-- Opening Marker --
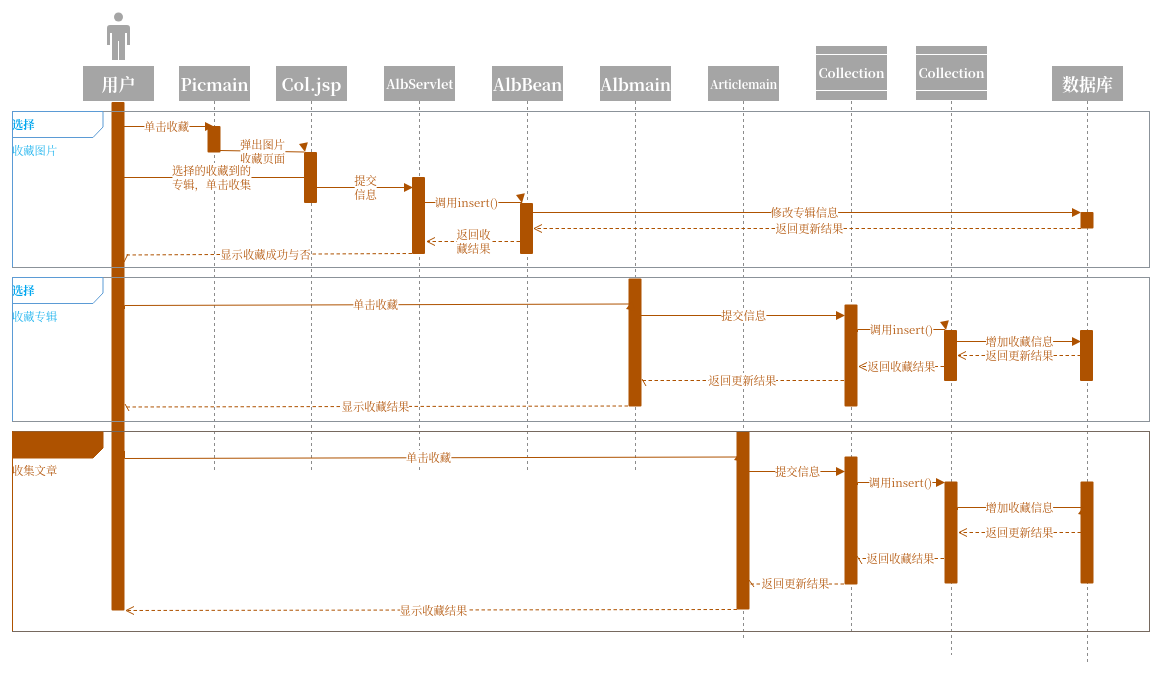
<!DOCTYPE html>
<html lang="zh-CN">
<head>
<meta charset="utf-8">
<title>收藏时序图</title>
<style>
:root {
  --node: #a5a5a5;
  --message: #ae5200;
  --label: #b4590f;
  --frame: #8b9299;
  --frame-blue: #5b9bd5;
  --title-blue: #00a6ee;
  --guard-blue: #1fb4ee;
  --paper: #fff;
}
* { box-sizing: border-box; }
body { margin: 0; background: var(--paper); }
.diagram {
  position: relative; width: 1162px; height: 675px; overflow: hidden;
  background: var(--paper);
  font-family: "Noto Serif CJK SC", "Noto Serif", serif;
}
.lines { position: absolute; inset: 0; display: block; }
.participant {
  position: absolute; left: var(--x); top: 66px; width: 71px; height: 35px;
  display: flex; align-items: center; justify-content: center;
  background: var(--node); color: var(--paper);
  font-size: 17px; font-weight: 700; line-height: 24px; white-space: nowrap;
}
.snug { font-size: 16.6px; letter-spacing: -0.3px; }
.long { font-size: 13px; letter-spacing: -0.2px; }
.longest { font-size: 11.4px; letter-spacing: -0.2px; }
.entity { top: 46px; height: 54px; }
.entity::before, .entity::after {
  content: ""; position: absolute; left: 0; right: 0; height: 1px; background: var(--paper);
}
.entity::before { top: 8px; }
.entity::after { bottom: 9px; }
.message, .title, .guard { position: absolute; font-size: 11.3px; white-space: nowrap; }
.message {
  left: var(--x); top: var(--y); transform: translate(-50%, -50%); margin-top: -1px;
  background: var(--paper); color: var(--label); line-height: 14px; text-align: center;
}
.title, .guard { left: 12px; top: var(--y); line-height: 16px; }
.title { color: var(--title-blue); font-weight: 700; }
.guard { color: var(--guard-blue); }
.guard.article { color: var(--label); }
.lifelines { stroke: #8c8c8c; stroke-dasharray: 3 3; }
.activations { fill: var(--message); }
.frames { fill: none; stroke: var(--frame); }
.frames .blue { stroke: var(--frame-blue); }
.frames .brown { stroke: var(--message); }
.frames .tab { fill: var(--message); }
.calls, .returns { stroke: var(--message); fill: none; }
.returns { stroke-dasharray: 3.5 2.5; }
.heads { fill: var(--message); stroke: none; }
.open-heads { fill: none; stroke: var(--message); }
</style>
</head>
<body>
<main class="diagram">
<svg class="lines" width="1162" height="675" viewBox="0 0 1162 675" aria-hidden="true">
  <defs>
    <path id="solid" d="M0 0L-9-4.500V4.500Z"/>
    <path id="open" d="M8-4L0 0L8 4"/>
  </defs>
  <g class="actor" fill="#a5a5a5">
    <circle cx="118.500" cy="17" r="4.500"/>
    <path d="M110 25H127Q130 25 130 28V45H127V33H125V60H119V41H118V60H112V33H110V45H107V28Q107 25 110 25Z"/>
  </g>
  <g class="lifelines">
    <path d="M214.500 101V472M311.500 101V472M419.500 101V472M527.500 101V472M635.500 101V472M743.500 101V639M851.500 101V632M951.500 101V655M1087.500 101V662"/>
  </g>
  <g class="activations">
    <rect x="111.500" y="102" width="13" height="508.500" rx="1"/>
    <rect x="207.500" y="126" width="13" height="26.500" rx="1"/>
    <rect x="304" y="152" width="13" height="51" rx="1"/>
    <rect x="412" y="177" width="13" height="77" rx="1"/>
    <rect x="520" y="203" width="13" height="51" rx="1"/>
    <rect x="1080.500" y="212" width="13" height="16.500" rx="1"/>
    <rect x="628.500" y="278.500" width="13" height="128" rx="1"/>
    <rect x="844.500" y="304.500" width="13" height="102" rx="1"/>
    <rect x="944" y="330" width="13" height="51" rx="1"/>
    <rect x="1080" y="330" width="13" height="51" rx="1"/>
    <rect x="736.500" y="431.500" width="13" height="178" rx="1"/>
    <rect x="844.500" y="456.500" width="13" height="128" rx="1"/>
    <rect x="944.500" y="481.500" width="13" height="102" rx="1"/>
    <rect x="1080.500" y="481.500" width="13" height="102" rx="1"/>
  </g>
  <g class="frames">
    <rect x="12.500" y="111.500" width="1137" height="156"/>
    <rect x="12.500" y="277.500" width="1137" height="144"/>
    <rect x="12.500" y="431.500" width="1137" height="200" stroke="#76695f"/>
    <path class="blue" d="M12.500 267V111.500H103M103 112V127L93 137.500H12"/>
    <path class="blue" d="M12.500 421V277.500H103M103 278V293L93 303.500H12"/>
    <path class="brown" d="M12.500 431V631"/>
    <path class="brown tab" d="M12.500 432H103V448L93 458H12.500Z"/>
  </g>
  <g class="calls">
    <path d="M124 126.500H206M220 150.500L304 152M124 177.500H304M317 187.500H405M425 202.500H522M533 212.500H1073"/>
    <path d="M124.500 309V305.500L629 304M641 315.500H837M857.500 332V329.500H945M957 341.500H1073"/>
    <path d="M124.500 451V458.500L737 457M749 471.500H837M857.500 485V482.500H937M957.500 510V507.500H1081"/>
  </g>
  <g class="returns">
    <path d="M1081 228.500H534M520 241.500H427M412 253.500L125 255"/>
    <path d="M1081 355.500H958M944 366.500H859M844 380.500H642M628 406L125 407"/>
    <path d="M1081 532.500H959M944 558.500H858M844 584H750M737 609.500L125 610.500"/>
  </g>
  <g class="heads">
    <use href="#solid" x="214" y="126.500"/>
    <use href="#solid" transform="translate(305 152) rotate(80)"/>
    <use href="#solid" x="413" y="187.500"/>
    <use href="#solid" transform="translate(522 203) rotate(80)"/>
    <use href="#solid" x="1081" y="212.500"/>
    <use href="#solid" transform="translate(632 301) rotate(-80)"/>
    <use href="#solid" x="845" y="315.500"/>
    <use href="#solid" transform="translate(946 330) rotate(80)"/>
    <use href="#solid" x="1081" y="341.500"/>
    <use href="#solid" transform="translate(740 452) rotate(-80)"/>
    <use href="#solid" x="845" y="471.500"/>
    <use href="#solid" x="945" y="482.500"/>
    <use href="#solid" transform="translate(1084 506) rotate(-80)"/>
  </g>
  <g class="open-heads">
    <use href="#open" x="534" y="228.500"/>
    <use href="#open" x="427" y="241.500"/>
    <path d="M124 262L128 254"/>
    <use href="#open" x="958" y="355.500"/>
    <use href="#open" x="859" y="366.500"/>
    <path d="M642 379L646 386M125 404L129 411"/>
    <use href="#open" x="959" y="532.500"/>
    <path d="M857 556L862 564M749 580L754 587"/>
    <use href="#open" x="126" y="610.500"/>
  </g>
</svg>

<header class="participants">
  <div class="participant" style="--x:83px">用户</div>
  <div class="participant snug" style="--x:179px">Picmain</div>
  <div class="participant" style="--x:276px">Col.jsp</div>
  <div class="participant long" style="--x:384px">AlbServlet</div>
  <div class="participant snug" style="--x:492px">AlbBean</div>
  <div class="participant snug" style="--x:600px">Albmain</div>
  <div class="participant longest" style="--x:708px">Articlemain</div>
  <div class="participant entity long" style="--x:816px">Collection</div>
  <div class="participant entity long" style="--x:916px">Collection</div>
  <div class="participant" style="--x:1052px">数据库</div>
</header>

<section class="collect-picture">
  <span class="title" style="--y:116px">选择</span>
  <span class="guard" style="--y:142px">收藏图片</span>
  <span class="message" style="--x:166.500px;--y:127px">单击收藏</span>
  <span class="message" style="--x:262.500px;--y:152px">弹出图片<br>收藏页面</span>
  <span class="message" style="--x:211.500px;--y:178px">选择的收藏到的<br>专辑，单击收集</span>
  <span class="message" style="--x:365.500px;--y:188px">提交<br>信息</span>
  <span class="message" style="--x:466.500px;--y:203px">调用insert()</span>
  <span class="message" style="--x:804.500px;--y:213px">修改专辑信息</span>
  <span class="message" style="--x:809.500px;--y:229px">返回更新结果</span>
  <span class="message" style="--x:473.500px;--y:242px">返回收<br>藏结果</span>
  <span class="message" style="--x:265.500px;--y:255px">显示收藏成功与否</span>
</section>

<section class="collect-album">
  <span class="title" style="--y:282px">选择</span>
  <span class="guard" style="--y:308px">收藏专辑</span>
  <span class="message" style="--x:375.500px;--y:305px">单击收藏</span>
  <span class="message" style="--x:743.500px;--y:316px">提交信息</span>
  <span class="message" style="--x:901.500px;--y:330px">调用insert()</span>
  <span class="message" style="--x:1019.500px;--y:342px">增加收藏信息</span>
  <span class="message" style="--x:1019.500px;--y:356px">返回更新结果</span>
  <span class="message" style="--x:901.500px;--y:367px">返回收藏结果</span>
  <span class="message" style="--x:742.500px;--y:381px">返回更新结果</span>
  <span class="message" style="--x:375.500px;--y:407px">显示收藏结果</span>
</section>

<section class="collect-article">
  <span class="guard article" style="--y:462px">收集文章</span>
  <span class="message" style="--x:428.500px;--y:458px">单击收藏</span>
  <span class="message" style="--x:797.500px;--y:472px">提交信息</span>
  <span class="message" style="--x:900.500px;--y:483px">调用insert()</span>
  <span class="message" style="--x:1019.500px;--y:508px">增加收藏信息</span>
  <span class="message" style="--x:1019.500px;--y:533px">返回更新结果</span>
  <span class="message" style="--x:900.500px;--y:559px">返回收藏结果</span>
  <span class="message" style="--x:795.500px;--y:584px">返回更新结果</span>
  <span class="message" style="--x:433.500px;--y:611px">显示收藏结果</span>
</section>
</main>
</body>
</html>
-- Closing Marker --
=== TASK GOAL ===
Using the entries above, return exactly the lines from the line with "--frame-blue: #5b9bd5;" to the line with "var(--message); fill: none;", counting both of those lines.

=== OUTPUT FOR THIS EXERCISE ===
  --frame-blue: #5b9bd5;
  --title-blue: #00a6ee;
  --guard-blue: #1fb4ee;
  --paper: #fff;
}
* { box-sizing: border-box; }
body { margin: 0; background: var(--paper); }
.diagram {
  position: relative; width: 1162px; height: 675px; overflow: hidden;
  background: var(--paper);
  font-family: "Noto Serif CJK SC", "Noto Serif", serif;
}
.lines { position: absolute; inset: 0; display: block; }
.participant {
  position: absolute; left: var(--x); top: 66px; width: 71px; height: 35px;
  display: flex; align-items: center; justify-content: center;
  background: var(--node); color: var(--paper);
  font-size: 17px; font-weight: 700; line-height: 24px; white-space: nowrap;
}
.snug { font-size: 16.6px; letter-spacing: -0.3px; }
.long { font-size: 13px; letter-spacing: -0.2px; }
.longest { font-size: 11.4px; letter-spacing: -0.2px; }
.entity { top: 46px; height: 54px; }
.entity::before, .entity::after {
  content: ""; position: absolute; left: 0; right: 0; height: 1px; background: var(--paper);
}
.entity::before { top: 8px; }
.entity::after { bottom: 9px; }
.message, .title, .guard { position: absolute; font-size: 11.3px; white-space: nowrap; }
.message {
  left: var(--x); top: var(--y); transform: translate(-50%, -50%); margin-top: -1px;
  background: var(--paper); color: var(--label); line-height: 14px; text-align: center;
}
.title, .guard { left: 12px; top: var(--y); line-height: 16px; }
.title { color: var(--title-blue); font-weight: 700; }
.guard { color: var(--guard-blue); }
.guard.article { color: var(--label); }
.lifelines { stroke: #8c8c8c; stroke-dasharray: 3 3; }
.activations { fill: var(--message); }
.frames { fill: none; stroke: var(--frame); }
.frames .blue { stroke: var(--frame-blue); }
.frames .brown { stroke: var(--message); }
.frames .tab { fill: var(--message); }
.calls, .returns { stroke: var(--message); fill: none; }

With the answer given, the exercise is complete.